TO DO: When you print the records, keep every line identical to the original.

Stored data entries
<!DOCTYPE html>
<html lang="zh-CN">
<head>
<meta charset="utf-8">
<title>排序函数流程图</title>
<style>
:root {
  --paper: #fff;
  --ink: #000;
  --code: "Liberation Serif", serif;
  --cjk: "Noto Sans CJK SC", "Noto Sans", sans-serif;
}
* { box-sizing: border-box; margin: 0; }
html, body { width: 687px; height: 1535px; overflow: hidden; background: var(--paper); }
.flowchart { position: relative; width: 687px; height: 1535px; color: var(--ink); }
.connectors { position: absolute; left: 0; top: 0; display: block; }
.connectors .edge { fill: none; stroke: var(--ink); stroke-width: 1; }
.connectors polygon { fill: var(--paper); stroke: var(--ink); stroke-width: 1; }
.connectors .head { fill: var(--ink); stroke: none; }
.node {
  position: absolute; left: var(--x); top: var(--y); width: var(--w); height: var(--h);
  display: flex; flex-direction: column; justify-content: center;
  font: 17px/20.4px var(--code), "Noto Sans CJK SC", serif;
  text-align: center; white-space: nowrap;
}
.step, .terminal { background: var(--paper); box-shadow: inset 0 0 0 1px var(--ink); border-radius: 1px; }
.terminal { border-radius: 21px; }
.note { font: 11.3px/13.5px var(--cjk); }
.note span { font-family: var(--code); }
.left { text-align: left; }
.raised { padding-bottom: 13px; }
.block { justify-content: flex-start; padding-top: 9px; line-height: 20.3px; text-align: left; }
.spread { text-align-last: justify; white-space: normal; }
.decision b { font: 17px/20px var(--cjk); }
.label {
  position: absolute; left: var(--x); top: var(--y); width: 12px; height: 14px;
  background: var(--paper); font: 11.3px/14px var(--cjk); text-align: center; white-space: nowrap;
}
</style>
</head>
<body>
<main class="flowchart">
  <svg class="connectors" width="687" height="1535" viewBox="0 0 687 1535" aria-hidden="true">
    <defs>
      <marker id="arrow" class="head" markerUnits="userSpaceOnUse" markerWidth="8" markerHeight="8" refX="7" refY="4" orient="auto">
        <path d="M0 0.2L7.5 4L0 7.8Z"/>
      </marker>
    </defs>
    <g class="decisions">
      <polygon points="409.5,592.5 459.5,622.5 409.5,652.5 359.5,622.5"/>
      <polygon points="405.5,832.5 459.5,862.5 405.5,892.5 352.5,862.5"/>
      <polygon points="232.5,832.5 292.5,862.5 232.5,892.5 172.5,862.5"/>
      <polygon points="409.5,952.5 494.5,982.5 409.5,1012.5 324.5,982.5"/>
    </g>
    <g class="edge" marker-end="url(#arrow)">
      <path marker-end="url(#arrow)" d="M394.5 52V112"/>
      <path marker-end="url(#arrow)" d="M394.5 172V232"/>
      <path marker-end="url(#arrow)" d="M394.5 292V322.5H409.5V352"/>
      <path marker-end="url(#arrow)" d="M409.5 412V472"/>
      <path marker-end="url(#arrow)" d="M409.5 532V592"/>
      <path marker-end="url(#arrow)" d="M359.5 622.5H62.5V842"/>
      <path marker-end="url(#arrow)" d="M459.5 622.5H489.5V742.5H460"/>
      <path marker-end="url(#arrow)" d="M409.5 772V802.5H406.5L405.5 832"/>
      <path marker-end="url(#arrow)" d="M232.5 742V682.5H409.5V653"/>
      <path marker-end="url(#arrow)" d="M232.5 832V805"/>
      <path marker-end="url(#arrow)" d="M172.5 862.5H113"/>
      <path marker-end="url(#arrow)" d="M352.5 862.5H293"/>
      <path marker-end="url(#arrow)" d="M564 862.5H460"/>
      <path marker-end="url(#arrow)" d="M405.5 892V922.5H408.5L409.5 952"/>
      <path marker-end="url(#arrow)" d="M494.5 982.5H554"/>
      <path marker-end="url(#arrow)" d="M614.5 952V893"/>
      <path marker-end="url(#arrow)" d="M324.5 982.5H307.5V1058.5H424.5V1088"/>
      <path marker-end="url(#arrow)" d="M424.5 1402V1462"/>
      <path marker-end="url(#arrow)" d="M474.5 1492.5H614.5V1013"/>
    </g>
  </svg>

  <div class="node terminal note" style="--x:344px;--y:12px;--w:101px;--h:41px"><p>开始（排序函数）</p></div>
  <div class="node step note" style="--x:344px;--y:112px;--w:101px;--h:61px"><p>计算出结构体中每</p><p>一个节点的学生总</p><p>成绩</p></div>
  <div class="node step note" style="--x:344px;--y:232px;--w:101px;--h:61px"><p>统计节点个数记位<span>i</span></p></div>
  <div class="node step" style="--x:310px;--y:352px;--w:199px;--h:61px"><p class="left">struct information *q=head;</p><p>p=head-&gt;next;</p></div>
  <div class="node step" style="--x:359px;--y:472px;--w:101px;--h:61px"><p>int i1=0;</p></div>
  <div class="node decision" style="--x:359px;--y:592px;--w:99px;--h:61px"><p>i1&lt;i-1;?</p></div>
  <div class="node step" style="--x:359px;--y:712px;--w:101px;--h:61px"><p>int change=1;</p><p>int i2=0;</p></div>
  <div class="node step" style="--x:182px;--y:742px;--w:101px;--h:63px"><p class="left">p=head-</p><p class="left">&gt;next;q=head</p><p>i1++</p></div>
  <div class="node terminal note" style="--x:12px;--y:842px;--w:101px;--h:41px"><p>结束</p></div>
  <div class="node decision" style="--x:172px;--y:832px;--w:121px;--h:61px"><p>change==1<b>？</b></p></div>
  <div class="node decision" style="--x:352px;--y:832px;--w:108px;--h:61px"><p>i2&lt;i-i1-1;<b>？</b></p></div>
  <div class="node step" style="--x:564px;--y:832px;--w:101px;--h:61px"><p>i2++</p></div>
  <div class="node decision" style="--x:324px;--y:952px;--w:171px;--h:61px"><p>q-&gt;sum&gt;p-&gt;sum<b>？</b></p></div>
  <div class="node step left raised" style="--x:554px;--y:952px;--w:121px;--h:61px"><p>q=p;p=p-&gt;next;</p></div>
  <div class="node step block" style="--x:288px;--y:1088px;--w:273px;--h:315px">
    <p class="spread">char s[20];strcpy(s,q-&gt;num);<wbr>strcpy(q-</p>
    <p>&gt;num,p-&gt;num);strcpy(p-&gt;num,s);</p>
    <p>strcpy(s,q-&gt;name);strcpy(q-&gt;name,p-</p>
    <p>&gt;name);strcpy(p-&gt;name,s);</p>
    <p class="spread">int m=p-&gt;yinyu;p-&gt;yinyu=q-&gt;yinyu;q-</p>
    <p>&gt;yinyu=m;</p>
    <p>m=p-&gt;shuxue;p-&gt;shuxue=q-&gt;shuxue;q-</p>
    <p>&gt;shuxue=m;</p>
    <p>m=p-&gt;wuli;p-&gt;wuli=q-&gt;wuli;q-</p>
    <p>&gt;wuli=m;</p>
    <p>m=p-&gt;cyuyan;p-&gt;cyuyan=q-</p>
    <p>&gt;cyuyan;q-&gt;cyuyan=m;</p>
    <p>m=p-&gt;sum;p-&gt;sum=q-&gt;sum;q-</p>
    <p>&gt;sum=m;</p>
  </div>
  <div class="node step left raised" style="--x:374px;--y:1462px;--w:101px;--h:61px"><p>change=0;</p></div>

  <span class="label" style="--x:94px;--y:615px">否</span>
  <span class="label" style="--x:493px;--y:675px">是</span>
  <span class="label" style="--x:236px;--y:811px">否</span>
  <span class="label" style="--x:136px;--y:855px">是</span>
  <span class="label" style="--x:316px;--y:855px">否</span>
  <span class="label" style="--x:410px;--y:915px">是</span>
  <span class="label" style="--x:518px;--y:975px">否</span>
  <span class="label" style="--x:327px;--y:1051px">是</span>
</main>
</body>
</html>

EXERCISE RESPONSE:
<!DOCTYPE html>
<html lang="zh-CN">
<head>
<meta charset="utf-8">
<title>排序函数流程图</title>
<style>
:root {
  --paper: #fff;
  --ink: #000;
  --code: "Liberation Serif", serif;
  --cjk: "Noto Sans CJK SC", "Noto Sans", sans-serif;
}
* { box-sizing: border-box; margin: 0; }
html, body { width: 687px; height: 1535px; overflow: hidden; background: var(--paper); }
.flowchart { position: relative; width: 687px; height: 1535px; color: var(--ink); }
.connectors { position: absolute; left: 0; top: 0; display: block; }
.connectors .edge { fill: none; stroke: var(--ink); stroke-width: 1; }
.connectors polygon { fill: var(--paper); stroke: var(--ink); stroke-width: 1; }
.connectors .head { fill: var(--ink); stroke: none; }
.node {
  position: absolute; left: var(--x); top: var(--y); width: var(--w); height: var(--h);
  display: flex; flex-direction: column; justify-content: center;
  font: 17px/20.4px var(--code), "Noto Sans CJK SC", serif;
  text-align: center; white-space: nowrap;
}
.step, .terminal { background: var(--paper); box-shadow: inset 0 0 0 1px var(--ink); border-radius: 1px; }
.terminal { border-radius: 21px; }
.note { font: 11.3px/13.5px var(--cjk); }
.note span { font-family: var(--code); }
.left { text-align: left; }
.raised { padding-bottom: 13px; }
.block { justify-content: flex-start; padding-top: 9px; line-height: 20.3px; text-align: left; }
.spread { text-align-last: justify; white-space: normal; }
.decision b { font: 17px/20px var(--cjk); }
.label {
  position: absolute; left: var(--x); top: var(--y); width: 12px; height: 14px;
  background: var(--paper); font: 11.3px/14px var(--cjk); text-align: center; white-space: nowrap;
}
</style>
</head>
<body>
<main class="flowchart">
  <svg class="connectors" width="687" height="1535" viewBox="0 0 687 1535" aria-hidden="true">
    <defs>
      <marker id="arrow" class="head" markerUnits="userSpaceOnUse" markerWidth="8" markerHeight="8" refX="7" refY="4" orient="auto">
        <path d="M0 0.2L7.5 4L0 7.8Z"/>
      </marker>
    </defs>
    <g class="decisions">
      <polygon points="409.5,592.5 459.5,622.5 409.5,652.5 359.5,622.5"/>
      <polygon points="405.5,832.5 459.5,862.5 405.5,892.5 352.5,862.5"/>
      <polygon points="232.5,832.5 292.5,862.5 232.5,892.5 172.5,862.5"/>
      <polygon points="409.5,952.5 494.5,982.5 409.5,1012.5 324.5,982.5"/>
    </g>
    <g class="edge" marker-end="url(#arrow)">
      <path marker-end="url(#arrow)" d="M394.5 52V112"/>
      <path marker-end="url(#arrow)" d="M394.5 172V232"/>
      <path marker-end="url(#arrow)" d="M394.5 292V322.5H409.5V352"/>
      <path marker-end="url(#arrow)" d="M409.5 412V472"/>
      <path marker-end="url(#arrow)" d="M409.5 532V592"/>
      <path marker-end="url(#arrow)" d="M359.5 622.5H62.5V842"/>
      <path marker-end="url(#arrow)" d="M459.5 622.5H489.5V742.5H460"/>
      <path marker-end="url(#arrow)" d="M409.5 772V802.5H406.5L405.5 832"/>
      <path marker-end="url(#arrow)" d="M232.5 742V682.5H409.5V653"/>
      <path marker-end="url(#arrow)" d="M232.5 832V805"/>
      <path marker-end="url(#arrow)" d="M172.5 862.5H113"/>
      <path marker-end="url(#arrow)" d="M352.5 862.5H293"/>
      <path marker-end="url(#arrow)" d="M564 862.5H460"/>
      <path marker-end="url(#arrow)" d="M405.5 892V922.5H408.5L409.5 952"/>
      <path marker-end="url(#arrow)" d="M494.5 982.5H554"/>
      <path marker-end="url(#arrow)" d="M614.5 952V893"/>
      <path marker-end="url(#arrow)" d="M324.5 982.5H307.5V1058.5H424.5V1088"/>
      <path marker-end="url(#arrow)" d="M424.5 1402V1462"/>
      <path marker-end="url(#arrow)" d="M474.5 1492.5H614.5V1013"/>
    </g>
  </svg>

  <div class="node terminal note" style="--x:344px;--y:12px;--w:101px;--h:41px"><p>开始（排序函数）</p></div>
  <div class="node step note" style="--x:344px;--y:112px;--w:101px;--h:61px"><p>计算出结构体中每</p><p>一个节点的学生总</p><p>成绩</p></div>
  <div class="node step note" style="--x:344px;--y:232px;--w:101px;--h:61px"><p>统计节点个数记位<span>i</span></p></div>
  <div class="node step" style="--x:310px;--y:352px;--w:199px;--h:61px"><p class="left">struct information *q=head;</p><p>p=head-&gt;next;</p></div>
  <div class="node step" style="--x:359px;--y:472px;--w:101px;--h:61px"><p>int i1=0;</p></div>
  <div class="node decision" style="--x:359px;--y:592px;--w:99px;--h:61px"><p>i1&lt;i-1;?</p></div>
  <div class="node step" style="--x:359px;--y:712px;--w:101px;--h:61px"><p>int change=1;</p><p>int i2=0;</p></div>
  <div class="node step" style="--x:182px;--y:742px;--w:101px;--h:63px"><p class="left">p=head-</p><p class="left">&gt;next;q=head</p><p>i1++</p></div>
  <div class="node terminal note" style="--x:12px;--y:842px;--w:101px;--h:41px"><p>结束</p></div>
  <div class="node decision" style="--x:172px;--y:832px;--w:121px;--h:61px"><p>change==1<b>？</b></p></div>
  <div class="node decision" style="--x:352px;--y:832px;--w:108px;--h:61px"><p>i2&lt;i-i1-1;<b>？</b></p></div>
  <div class="node step" style="--x:564px;--y:832px;--w:101px;--h:61px"><p>i2++</p></div>
  <div class="node decision" style="--x:324px;--y:952px;--w:171px;--h:61px"><p>q-&gt;sum&gt;p-&gt;sum<b>？</b></p></div>
  <div class="node step left raised" style="--x:554px;--y:952px;--w:121px;--h:61px"><p>q=p;p=p-&gt;next;</p></div>
  <div class="node step block" style="--x:288px;--y:1088px;--w:273px;--h:315px">
    <p class="spread">char s[20];strcpy(s,q-&gt;num);<wbr>strcpy(q-</p>
    <p>&gt;num,p-&gt;num);strcpy(p-&gt;num,s);</p>
    <p>strcpy(s,q-&gt;name);strcpy(q-&gt;name,p-</p>
    <p>&gt;name);strcpy(p-&gt;name,s);</p>
    <p class="spread">int m=p-&gt;yinyu;p-&gt;yinyu=q-&gt;yinyu;q-</p>
    <p>&gt;yinyu=m;</p>
    <p>m=p-&gt;shuxue;p-&gt;shuxue=q-&gt;shuxue;q-</p>
    <p>&gt;shuxue=m;</p>
    <p>m=p-&gt;wuli;p-&gt;wuli=q-&gt;wuli;q-</p>
    <p>&gt;wuli=m;</p>
    <p>m=p-&gt;cyuyan;p-&gt;cyuyan=q-</p>
    <p>&gt;cyuyan;q-&gt;cyuyan=m;</p>
    <p>m=p-&gt;sum;p-&gt;sum=q-&gt;sum;q-</p>
    <p>&gt;sum=m;</p>
  </div>
  <div class="node step left raised" style="--x:374px;--y:1462px;--w:101px;--h:61px"><p>change=0;</p></div>

  <span class="label" style="--x:94px;--y:615px">否</span>
  <span class="label" style="--x:493px;--y:675px">是</span>
  <span class="label" style="--x:236px;--y:811px">否</span>
  <span class="label" style="--x:136px;--y:855px">是</span>
  <span class="label" style="--x:316px;--y:855px">否</span>
  <span class="label" style="--x:410px;--y:915px">是</span>
  <span class="label" style="--x:518px;--y:975px">否</span>
  <span class="label" style="--x:327px;--y:1051px">是</span>
</main>
</body>
</html>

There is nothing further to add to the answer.